> [ASSIGNMENT]
Find the word "width" in the records below. List each line containing it.

======== PROVIDED ENTRIES

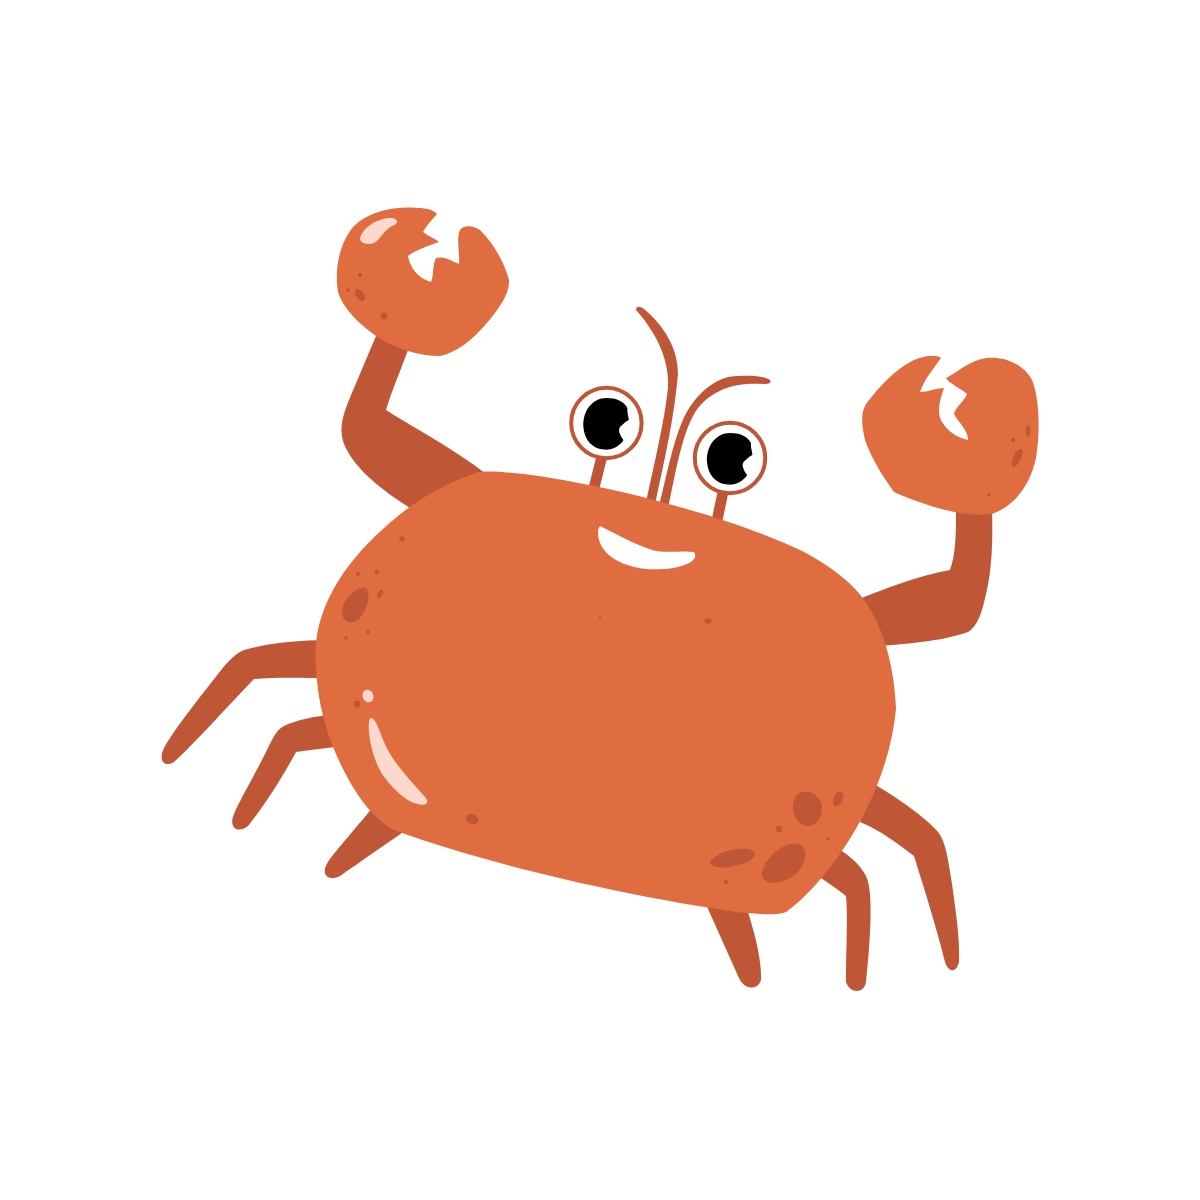
<!DOCTYPE html>
<html lang="en">
<head>
<meta charset="utf-8">
<title>Happy crab</title>
<style>
:root{--paper:#ffffff;--shell:#e06d40;--limb:#bf5636;--shine:#fbdacd;--pupil:#000000}
html,body{margin:0;padding:0;overflow:hidden;background:var(--paper)}
.crab{display:block;width:1200px;height:1200px;background:var(--paper)}
.limbs,.spots{fill:var(--limb)}
.shell{fill:var(--shell)}
.shine{fill:var(--shine)}
.white{fill:var(--paper)}
.stalk{fill:none;stroke:var(--limb);stroke-width:5.4}
.eye-rim{fill:var(--paper);stroke:var(--limb);stroke-width:2}
.pupil{fill:var(--pupil)}
</style>
</head>
<body>
<svg class="crab" viewBox="0 0 600 600" role="img" aria-label="A smiling orange crab raising both claws">
  <defs>
    <g id="eye">
      <circle class="eye-rim" r="17.6"/>
      <path class="pupil" d="M-11.5 2C-12-6-7-12.500 0-12.500C5-12.500 8.500-11 10.500-7.500C10.200-5.500 11-4 11.200-1.500C8 0 6 3 7 6C7.500 7.500 8.500 8 8.500 8.700C6 12 2.500 13.500-1 13.300C-7 13-11 8.500-11.500 2Z"/>
      <circle class="white" cx="9.300" cy="3.600" r="3"/>
    </g>
  </defs>

  <g class="limbs" id="legs">
    <path d="M164 320C148 320 132 322 122 325C117 327 113 332 109 337C98 351 87 365 82 374C79 380 82 384 87 381C97 372 113 354 127 339.500C139 338.500 151 339 164 339Z"/>
    <path d="M168 357C158 358 148 360 142 363C138 365 136 370 133 376C127 388 120 400 117 407C114 414 119 417 124 413C132 403 141 389 148 376C155 375 163 374 172 373Z"/>
    <path d="M186 404C179 413 168 425 164 431C160 437 164 441 170 438C180 431 193 422 203 415Z"/>
    <path d="M352 450C357 461 365 479 370 490C373 495 379 495 380.500 490C381 480 377 465 373 453Z"/>
    <path d="M415 422C423 426 430 432 433 438C437 446 435 472 433 491C432 497 425 497 423 491C423 476 424 459 423 448C418 444 412 440 406 436Z"/>
    <path d="M437 392C449 399 463 409 469 416C473 421 474 430 476 442C478 456 480 470 479.500 481C478 487 474 486 472.500 481C468 463 462 444 457 428C449 422 440 415 430 411Z"/>
  </g>

  <g class="limbs" id="arms">
    <path d="M188 168L204 175C200 186 196 195 193 205C207 214 228 225 243 237L210 257C195 248 181 238 174 226C168 216 171 208 177 194Z"/>
    <path d="M478 255L496 255C496.500 270 496 285 493 297C491 306 489 313 484 316C473 320 456 322 438 323L426 301C443 294 459 288 475 285C478 277 478 266 478 255Z"/>
  </g>

  <g id="antennae" class="limbs">
    <path d="M323 251C327 232 332 212 334 194C335 179 327 165 318 155C318 153 320 153 322 154.500C332 163 339 174 339 187C337 210 332 231 327.500 252Z"/>
    <path d="M329.500 253C333 239 336 223 341 211C347 197 358 188 369 188C376 187.500 382 188 385 190C386 191.500 384 192 382 192C369 191 357 194 349 204C341 215 338 236 334 254Z"/>
  </g>
  <path class="stalk" d="M301 228L296 248M361.500 246L357.500 265"/>

  <g id="body">
    <path class="shell" d="M238 236.500C242 235 252 236 262 237C308 243 366 259 400 275C408 279 416 284 424 291C440 305 447 330 448 354C446 378 436 403 422 424C413 437 404 448 393 456C389 458 379 457 368 456C314 448 246 433 197 415C185 409 175 393 168 377C160 359 157 339 158 321C161 296 178 275 199 258C210 249 224 241 238 236.500Z"/>
    <path class="white" d="M300 263C308 267 317 272 326 275C333 277 341 275 347 276C350 280 342 284 332 284.500C314 286 298 278 299 265Z"/>
    <path class="shine" d="M185 359C188 359 189 364 192 371C196 381 206 391 213 399C215 402 212 403 209 402C203 401 196 394 191 387C186 379 183 364 185 359Z"/>
    <ellipse class="shine" cx="184" cy="348" rx="2.700" ry="3.200" transform="rotate(-25 184 348)"/>
  </g>

  <g class="spots" id="shell-spots">
    <path d="M183 294C186 298 183 305 180 309C176 313 171 311 171 306C171 300 178 293 183 294Z"/>
    <ellipse cx="190" cy="297" rx="1.200" ry="2.400" transform="rotate(25 190 297)"/>
    <circle cx="201" cy="269.500" r="1.400"/>
    <circle cx="188.500" cy="286" r="1.200"/>
    <circle cx="179" cy="287" r="1"/>
    <circle cx="173" cy="319" r=".9"/>
    <circle cx="184" cy="316" r=".9"/>
    <circle cx="178.500" cy="352" r="1.700"/>
    <ellipse cx="236" cy="409.500" rx="3.300" ry="2.400" transform="rotate(20 236 409.500)"/>
    <ellipse cx="354" cy="310.500" rx="1.900" ry="1.400"/>
    <circle cx="300" cy="309" r=".6"/>
    <path d="M398 398C402 394 408 396 410.500 401C412 407 409 413 404 413C398 413 394 404 398 398Z"/>
    <ellipse cx="419" cy="399.500" rx="2.300" ry="3.800" transform="rotate(25 419 399.500)"/>
    <path d="M381 436C383 428 392 421 399 422C405 424 403 432 398 437C391 443 380 443 381 436Z"/>
    <path d="M355 431C358 426 370 423 376 425C380 428 375 431 369 432.500C364 434 356 435 355 431Z"/>
    <circle cx="389.500" cy="414.500" r="1.700"/>
    <circle cx="414" cy="419.500" r=".9"/>
    <circle cx="363" cy="441" r="1.100"/>
  </g>

  <g id="eyes">
    <use href="#eye" x="303.200" y="211.500"/>
    <use href="#eye" x="365" y="229"/>
  </g>

  <g id="left-claw">
    <path class="shell" d="M218.500 107C216 110 213 113 211.500 116C214 118 217 119 219.500 121C214 123 208 125 204 128C205 134 209 139 215.500 141C217 138 216 133 218 129C222 128 225 130 229.500 132C230 127 228 119 230 115C232 112 237 113 240 115C247 122 252 131 254.500 140C255 147 249 155 243 162C236 170 229 176 220 178C210 178 201 175 193 171C184 166 172 156 169 146C167 134 170 121 177 113C185 105 199 103 209 104C213 104 217 105 218.500 107Z"/>
    <path class="shine" d="M180 119C182 113 189 109 196 109C200 110 199 112 196 113C192 115 190 120 187 121.500C184 122.500 180 122 180 119Z"/>
    <g class="spots">
      <ellipse cx="180" cy="147.500" rx="2" ry="3.300" transform="rotate(-35 180 147.500)"/>
      <circle cx="192" cy="158" r="1.700"/>
      <circle cx="180" cy="137.500" r="1"/>
      <circle cx="174" cy="145" r=".9"/>
    </g>
  </g>

  <g id="right-claw">
    <path class="shell" d="M470.500 179C467 184 462 190 460 196C464 196 468 194 472 194C470 200 468 206 471 211C474 216 479 219 484 220C484 215 479 211 477 207C478 203 482 201 483.500 197C480 194 475 192 473 189C479 186 485 180 493 179C502 178 512 182 516 190C520 200 520 217 518 229C515 243 507 253 496 257C482 259 463 253 447 246C442 239 436 230 432.500 220C431 213 430 207 433 202C439 194 447 185 457 180C462 178 468 177 470.500 179Z"/>
    <g class="spots">
      <ellipse cx="508.500" cy="229" rx="1.900" ry="4.900" transform="rotate(25 508.500 229)"/>
      <ellipse cx="514" cy="215.500" rx="1.200" ry="2.900"/>
      <circle cx="506.500" cy="220" r="1.100"/>
      <circle cx="494.500" cy="247.500" r=".9"/>
    </g>
  </g>
</svg>
</body>
</html>
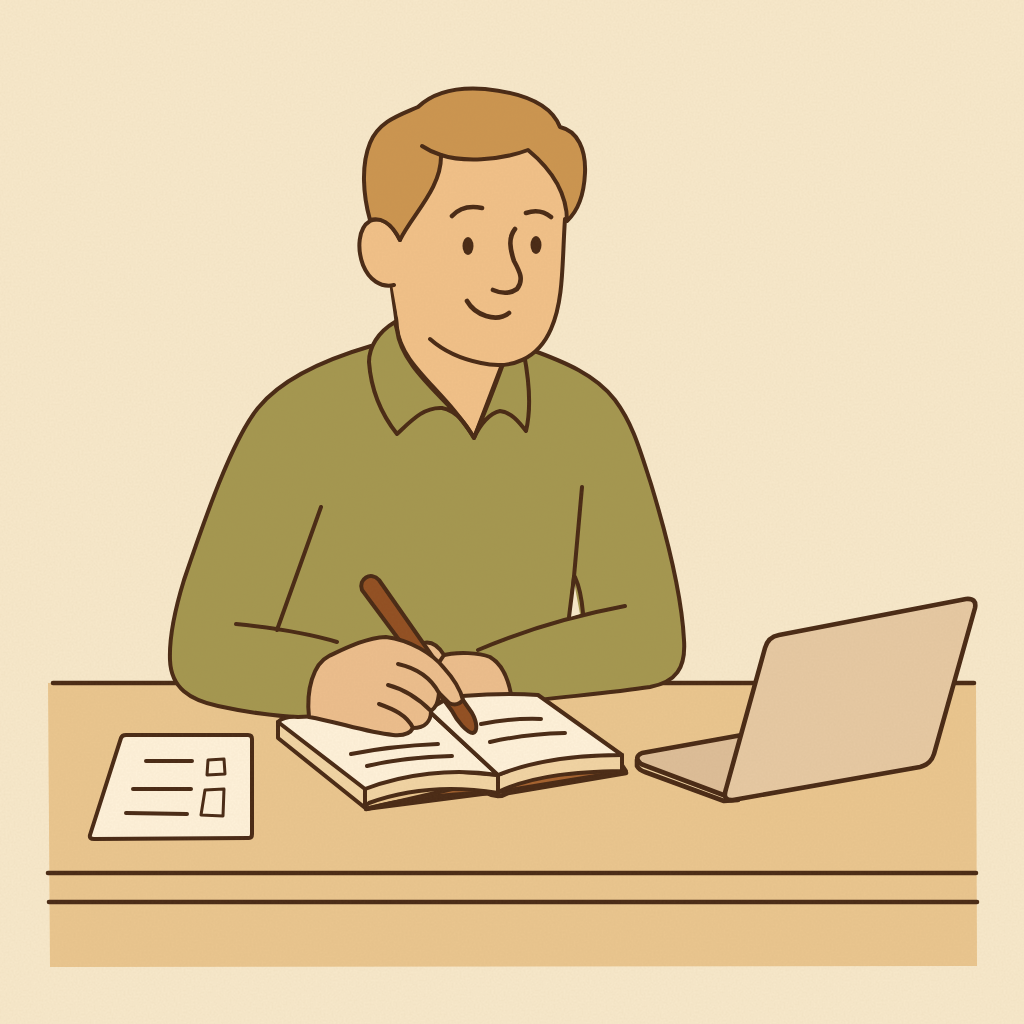
<!DOCTYPE html>
<html lang="en">
<head>
<meta charset="utf-8">
<title>Man writing at a desk</title>
<style>
:root {
  --paper: #f6e7c9;
  --ink: #4a2b16;
  --desk: #e9c58e;
  --skin: #f0c088;
  --hand: #ebbd8c;
  --hair: #cb9550;
  --shirt: #a49750;
  --page: #fdf0d8;
  --pages-edge: #f0d3a3;
  --cover: #a4622f;
  --pen: #925023;
  --laptop: #e5c8a2;
  --keyboard: #dcbd97;
}
html, body { margin: 0; background: var(--paper); overflow: hidden; }
svg { display: block; width: 1024px; height: 1024px; }
.outline { stroke: var(--ink); stroke-width: 4; stroke-linecap: round; stroke-linejoin: round; }
.line { fill: none; }
.bold { stroke-width: 4.6; }
.desk { fill: var(--desk); }
.skin { fill: var(--skin); }
.hand { fill: var(--hand); }
.hair { fill: var(--hair); }
.shirt { fill: var(--shirt); }
.page { fill: var(--page); }
.pages-edge { fill: var(--pages-edge); }
.cover { fill: var(--cover); }
.pen { fill: var(--pen); }
.laptop { fill: var(--laptop); }
.keyboard { fill: var(--keyboard); }
.eye { fill: var(--ink); }
.gap { fill: var(--paper); }
</style>
</head>
<body>
<svg viewBox="0 0 1024 1024" role="img" aria-label="A smiling man in a green shirt writes in a notebook at a desk with a laptop and a form">
  <defs>
    <filter id="grain" x="0" y="0" width="1" height="1">
      <feTurbulence type="fractalNoise" baseFrequency="0.5" numOctaves="2" seed="4"/>
      <feColorMatrix values="0 0 0 0 0.4  0 0 0 0 0.25  0 0 0 0 0.1  0.16 0 0 0 -0.04"/>
    </filter>
  </defs>
  <rect width="1024" height="1024" fill="var(--paper)"/>

  <g id="desk">
    <polygon class="desk" points="48,683 976,682 977,966 50,967"/>
    <path class="outline line bold" d="M53 683H974M48 873H976M49 902H977"/>
  </g>

  <g id="form" class="outline">
    <path class="page" d="M126 735Q122 735 121 738L90 835Q89 839 94 839L249 838Q252 838 252 834V739Q252 735 248 735Z"/>
    <path class="line" d="M146 761H192M133 789H191M126 813L187 814"/>
    <path class="line" stroke-width="3" d="M208 760L224 759 225 774 207 775ZM205 790L224 789 223 816 201 815Z"/>
  </g>

  <g id="shirt" class="outline">
    <path class="shirt" d="M371 346C330 358 283 377 258 408C232 440 205 518 184 580C176 606 169 635 170 660C171 688 190 700 218 706C250 713 282 717 312 718L440 710L514 703C560 697 610 693 650 687C676 682 686 668 684 640C682 600 668 540 651 484C640 450 633 424 615 400C596 375 565 362 529 349Z"/>
    <path class="line" d="M321 507L277 630M236 624C265 627 304 632 337 642M582 487L571 610M478 650C520 632 572 616 625 606"/>
    <path class="gap" stroke="none" d="M574 582L580 614 570 617Z"/>
    <path class="line" d="M575 577Q581 590 583 613M574 577L569 617"/>
  </g>

  <g id="neck-and-collar" class="outline">
    <path class="skin" d="M391 280C393 300 396 312 397 328C401 366 445 390 474 438L503 362L520 330Z"/>
    <path class="shirt" d="M395 322C378 332 369 347 369 362C371 390 382 415 397 434C412 420 424 407 442 408C457 411 466 424 474 438C480 424 490 413 500 411C511 412 519 422 526 431C532 406 529 380 524 354L503 364Q490 400 474 438C456 404 402 372 397 330Z"/>
  </g>

  <g id="head" class="outline">
    <path class="skin" stroke="none" d="M400 238L442 150L528 150C553 170 566 195 565 222C562 262 564 300 551 329C538 359 511 370 481 363C456 358 439 347 430 339L398 318L392 284Z"/>
    <path class="skin" d="M400 240C391 222 380 217 370 221C358 228 357 249 363 265C369 280 381 288 394 285"/>
    <path class="line" d="M565 219C562 262 564 300 551 329C538 359 511 370 481 363C456 358 439 347 430 339"/>
    <path class="hair" d="M370 220C363 195 361 165 370 143C379 121 400 115 418 107C436 90 460 87 485 89C515 92 550 101 560 127C578 131 586 150 585 173C584 195 579 210 567 221C567 193 551 169 528 150C499 161 462 162 441 155C442 188 412 215 400 240C391 222 380 217 370 220Z"/>
    <path class="line" d="M422 146Q431 152 441 155"/>
  </g>

  <g id="face" class="outline">
    <ellipse class="eye" stroke="none" cx="468" cy="246" rx="5.5" ry="9"/>
    <ellipse class="eye" stroke="none" cx="536" cy="245" rx="5.5" ry="9"/>
    <path class="line bold" d="M452 216Q463 204 482 208M526 213Q540 208 551 217M515 229C508 238 510 249 514 261C520 272 524 280 517 289Q507 296 493 290M467 301C475 315 496 323 509 313"/>
  </g>

  <g id="resting-hand" class="outline">
    <path class="hand" d="M432 700L440 656C458 651 480 653 490 657C502 664 508 678 511 694L500 712Z"/>
  </g>

  <g id="notebook" class="outline">
    <path class="cover" d="M366 809L498 792L626 771L620 762L500 778Z"/>
    <path class="pages-edge" d="M278 722V738L364 807L369 803C410 788 455 786 498 793V775L440 770Z"/>
    <path class="pages-edge" d="M498 775V792C536 774 580 772 622 771V755L560 750Z"/>
    <path class="page" d="M278 722Q284 716 298 717L429 711L498 775C452 768 404 774 365 789Z"/>
    <path class="page" d="M429 711Q440 699 462 696C487 694 513 693 538 695L622 755C580 755 535 760 498 775Z"/>
    <path class="line" d="M365 789V806M498 775V792"/>
    <path class="line" d="M351 754Q391 746 438 744M367 766Q405 757 452 756M481 724Q510 718 541 719M490 742Q525 734 565 733"/>
    <path class="line bold" d="M366 809Q420 795 487 793Q498 799 508 793L626 773"/>
  </g>

  <g id="writing-hand" class="outline">
    <path class="hand" d="M418 645Q433 637 444 655L438 664Z"/>
    <path class="pen" d="M362 590C358 579 371 571 379 580L472 713C477 722 478 731 473 733C467 733 457 721 452 711Z"/>
    <path class="hand" d="M309 717C306 690 313 664 329 656C348 647 366 638 386 637C410 640 433 654 444 668C454 679 460 688 463 700Q457 707 449 703Q444 698 439 693C438 703 436 707 431 711C431 721 425 728 413 728C410 734 404 736 393 735C365 732 338 722 309 717Z"/>
    <path class="line" d="M398 664C416 668 431 678 439 693M388 685C407 690 420 700 431 711M379 704C393 709 407 715 413 728"/>
  </g>

  <g id="laptop" class="outline bold">
    <path class="pages-edge" d="M637 760V766Q639 770 645 772L724 801L738 800L728 786Z"/>
    <path class="keyboard" d="M642 753L742 735L726 796L641 764Q633 757 642 753Z"/>
    <path class="laptop" d="M765 648Q768 637 779 635L966 599Q977 598 975 608L934 754Q931 764 920 767L733 800Q722 801 726 789Z"/>
  </g>

  <rect id="paper-grain" width="1024" height="1024" filter="url(#grain)" opacity="0.5"/>
</svg>
</body>
</html>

================

> [EXERCISE OUTPUT]
.crab{display:block;width:1200px;height:1200px;background:var(--paper)}
.stalk{fill:none;stroke:var(--limb);stroke-width:5.4}
.eye-rim{fill:var(--paper);stroke:var(--limb);stroke-width:2}
svg { display: block; width: 1024px; height: 1024px; }
.outline { stroke: var(--ink); stroke-width: 4; stroke-linecap: round; stroke-linejoin: round; }
.bold { stroke-width: 4.6; }
    <filter id="grain" x="0" y="0" width="1" height="1">
  <rect width="1024" height="1024" fill="var(--paper)"/>
    <path class="line" stroke-width="3" d="M208 760L224 759 225 774 207 775ZM205 790L224 789 223 816 201 815Z"/>
  <rect id="paper-grain" width="1024" height="1024" filter="url(#grain)" opacity="0.5"/>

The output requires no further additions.